In 2020, you’ll see more healthcare websites offering e-visit, e-chat, and the ability to pay bills online. There’s also an increase in patient-driven online scheduling and EMRS (Electronic Medical Recorder Systems) options. For instance, here’s an example from Lowe and Evander, P.A.
An EMRS is essential since it can provide the patient with useful information in real-time. It contains graphs that help patients keep track of their progress by comparing their blood tests in the last few months. The system also allows patients to be able to renew their prescriptions online.
Even if you’re not ready to implement these innovative online systems, it’s a good idea to monitor these changes. Once they’ve been tested and proven successful, considering adopting them at your medical practice. The use of this technology is a positive step in improving the patient experience.
11. Patients Demand Excellent Digital Experiences
Now, more than ever, your website’s user experience (UX) matters. This is especially true in the competitive healthcare industry. When people head to your website from the SERP, they’re expecting answers. You have moments to deliver, and if you fail to meet their expectations, they’ll leave. Not only do you miss the opportunity to convert a lead, but you may also even damage your brand’s reputation.
Not only that, UX factors into Google’s ranking algorithms. Confusing sites with poor navigation or slow loading speeds will struggle to rank . Especially on mobile, Google wants websites to load quickly, and they may warn searchers when a website is delivering poor page speeds.
When evaluating your website’s user experience, think about the user’s intent. Why are they there? Do they want to schedule an appointment? Order new contact lenses? Do they need information on a treatment? Are you giving them high-quality content that keeps them on the page?
Once you understand the user’s intent, make sure that your website’s hierarchy is logical and your navigation is easy to understand. The on-page content should be well-structured and use appropriate H1 and H2 titles.
SEO and UX go hand-in-hand. You can’t design your website just for the search engines, you have to consider your human visitors too. When you do, you’ll make both happy.
12. Telemedicine Continues to Grow
Healthcare consumers demand excellent customer service and experiences. They’re fed up with long waits, confusing medical information, and poor communication. If you want to grow your medical practice, you must be able to deliver exceptional patient experiences. Your brand’s reputation—and future—depends on it.

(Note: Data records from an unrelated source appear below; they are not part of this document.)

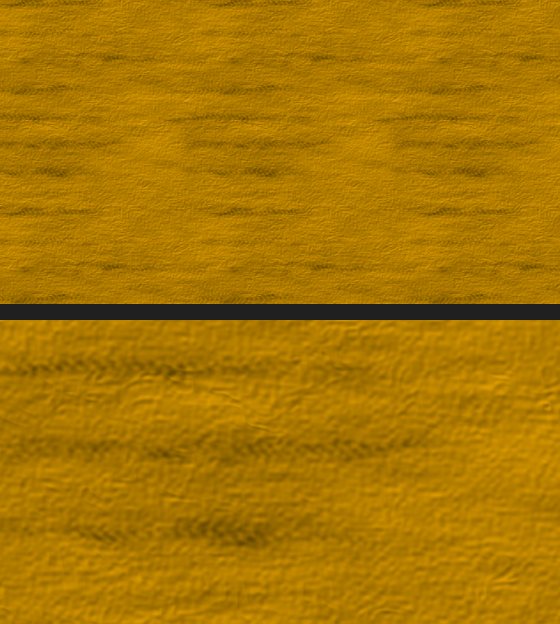
Top: the whole. Bottom: its middle third, enlarged.
Reproduce this texture procedurally as a Shadertoy shader.

```glsl
float hash(vec2 p) {
    vec3 q = fract(p.xyx * 0.1031);
    q += dot(q, q.yzx + 33.33);
    return fract((q.x + q.y) * q.z);
}

// Value noise that wraps after one tile; cells = cells per tile
float noise(vec2 uv, vec2 cells) {
    vec2 p = uv * cells, i = floor(p), f = fract(p);
    f = f * f * (3.0 - 2.0 * f);
    vec2 a = mod(i, cells), b = mod(i + 1.0, cells);
    return mix(mix(hash(a), hash(vec2(b.x, a.y)), f.x),
               mix(hash(vec2(a.x, b.y)), hash(b), f.x), f.y);
}

// Offset from a point, wrapped to the nearest tile
vec2 wrapped(vec2 uv, vec2 centre) {
    vec2 d = uv - centre;
    return d - round(d);
}

// Height of the surface: fine grain, short fibres and patches of creases
float relief(vec2 uv) {
    vec2 warp = vec2(noise(uv, vec2(16, 24)), noise(uv + 0.37, vec2(16, 24))) - 0.5;
    float crease = 1.0 - abs(2.0 * noise(uv + warp * 0.06, vec2(44, 60)) - 1.0);
    vec2 claw = wrapped(uv, vec2(0.74, 0.58)) / vec2(0.07, 0.03);
    float patches = smoothstep(0.4, 0.75, noise(uv + 0.13, vec2(7, 20)));
    patches = max(patches, 1.4 * exp(-dot(claw, claw)));
    float grain = noise(uv, vec2(118, 128));
    float fibre = noise(uv + warp * 0.008, vec2(26, 124));
    return 0.55 * grain + 0.32 * fibre + 0.5 * crease * patches;
}

// Dark horizontal bands with ragged ends, plus one small knot
float stains(vec2 uv) {
    float wobble = 0.026 * (noise(uv, vec2(7, 9)) - 0.5)
                 + 0.02 * (noise(uv + 0.29, vec2(24, 30)) - 0.5);
    float ragged = 0.3 * (noise(uv, vec2(11, 50)) - 0.5);
    float dark = 0.0;
    for (float i = 0.0; i < 7.0; i++) {
        float shift = 0.48 * exp(-3.0 * (i - 2.0) * (i - 2.0));
        float jitter = 0.12 * (hash(vec2(i, 5.0)) - 0.5);
        vec2 d = wrapped(uv, vec2(0.23 + shift + jitter, 0.02 + 0.135 * i));
        float across = (d.y + wobble) / 0.02;
        float along = 1.0 - smoothstep(0.14, 0.36, abs(d.x) + ragged);
        dark = max(dark, exp(-across * across) * along);
    }
    vec2 knot = wrapped(uv, vec2(0.13, 0.295)) / vec2(0.035, 0.022);
    dark = max(dark, 0.9 * exp(-dot(knot, knot)));
    return dark * (0.35 + 0.9 * noise(uv, vec2(20, 72)));
}

void mainImage(out vec4 fragColor, in vec2 fragCoord) {
    // Square tiles counted from the top left, 2.68 across the canvas
    vec2 uv = vec2(fragCoord.x, iResolution.y - fragCoord.y) / iResolution.x * 2.68;

    // Light from the upper left picks out the relief
    float emboss = relief(uv) - relief(uv - vec2(0.0035, 0.005));

    // Sideways-stretched mottling, from broad clouds to thin streaks
    float mottle = 0.38 * noise(uv, vec2(4, 13)) + 0.32 * noise(uv + 0.21, vec2(9, 34))
                 + 0.3 * noise(uv + 0.43, vec2(18, 80)) - 0.5;

    // Fine herringbone hatching shows inside the stains
    float stain = stains(uv);
    float fold = abs(fract(uv.y * 22.0) - 0.5);
    float hatch = sin(6.28318 * (46.0 * uv.x + 1.6 * fold + noise(uv, vec2(14, 22))));

    float tone = 0.684 + 0.22 * emboss + 0.23 * mottle - stain * (0.15 + 0.05 * hatch);
    fragColor = vec4(clamp(tone, 0.4, 0.86) * vec3(1.0, 0.704, 0.0), 1.0);
}
```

Many medical practices and marketers are turning to telemedicine to help them meet these increasing demands and improve patient satisfaction. The telemedicine market is growing rapidly and is expected to reach $130.5B by 2025.
With telemedicine, they’re able to provide excellent medical care and also increase engagement with their patients. Instead of scheduling appointments months apart, doctors can check in on patients regularly.
This has been a boon for mobility-impaired individuals and rural communities, where it’s often difficult to access medical providers. Instead of driving hours to a specialist, patients are able to talk with their doctors from the comfort of their homes. Doctors are able to easily follow up with their patients to ensure that they’re following their treatment plan.
While telemedicine has been around for many years, many people are still skeptical of it. They’re unsure of the quality of care that they’ll receive and may doubt that a doctor can properly treat them remotely. Marketers play an important role in shaping perceptions about telemedicine and increasing its adoption.
Embrace the Trends and Prepare for Growth
Times are changing rapidly and patients have access to an incredible amount of information. It’s now easier than ever to review different healthcare providers and find the one that fits your requirements. Websites like WebMD have also made the continuum of care more accessible, realizing that the main concern of a modern patient is to get high-quality service at a reasonable price.
Hospitals and medical practices are doing all they can to ensure that their customers are satisfied and that they’re delivering a positive patient experience.